  • Be a good passenger. Help identify roadway issues and remind the driver to slow down and move over.
  • Watch for people on the roadside. People may be in or near a disabled vehicle. Just because you don't immediately see them doesn't mean they aren't there.

For Stranded Motorists:

  • Pull as far over on the shoulder as safely possible to create more distance between your vehicle and passing traffic.
  • Turn your hazard lights on so other drivers are aware you are there.
  • If you are able to safely make it to the next exit or stopping point, do so.
  • Call for assistance via phone, website or the AAA Mobile app.
  • Remain with your vehicle as long as it's safe to do so.
  • If getting out of your vehicle, watch the oncoming traffic for a good time to exit, and remain alert and close to your vehicle. Avoid turning your back to traffic whenever possible.

About AAA - The Auto Club Group

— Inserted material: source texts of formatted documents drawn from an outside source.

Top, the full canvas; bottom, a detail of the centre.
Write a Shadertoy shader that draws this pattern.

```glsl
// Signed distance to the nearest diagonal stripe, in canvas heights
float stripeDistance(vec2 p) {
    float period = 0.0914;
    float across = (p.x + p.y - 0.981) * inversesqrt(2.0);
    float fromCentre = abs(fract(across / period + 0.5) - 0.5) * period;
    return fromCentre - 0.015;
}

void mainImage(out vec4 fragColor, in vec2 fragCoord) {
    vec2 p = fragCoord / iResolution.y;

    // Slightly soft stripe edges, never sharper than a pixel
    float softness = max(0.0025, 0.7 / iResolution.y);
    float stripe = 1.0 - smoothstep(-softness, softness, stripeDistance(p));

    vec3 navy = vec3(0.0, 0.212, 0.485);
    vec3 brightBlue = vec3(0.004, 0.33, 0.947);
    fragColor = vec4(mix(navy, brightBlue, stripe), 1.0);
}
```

The Auto Club Group (ACG) is the second largest AAA club in North America with more than 13 million members across 14 U.S. states, the province of Quebec and two U.S. territories. ACG and its affiliates provide members with roadside assistance, insurance products, banking and financial services, travel offerings and more. ACG belongs to the national AAA federation with more than 62 million members in the United States and Canada. AAA's mission is to protect and advance freedom of mobility and improve traffic safety. For more information, get the AAA Mobile app, visit AAA.com, and follow us on Facebook, Twitter and LinkedIn.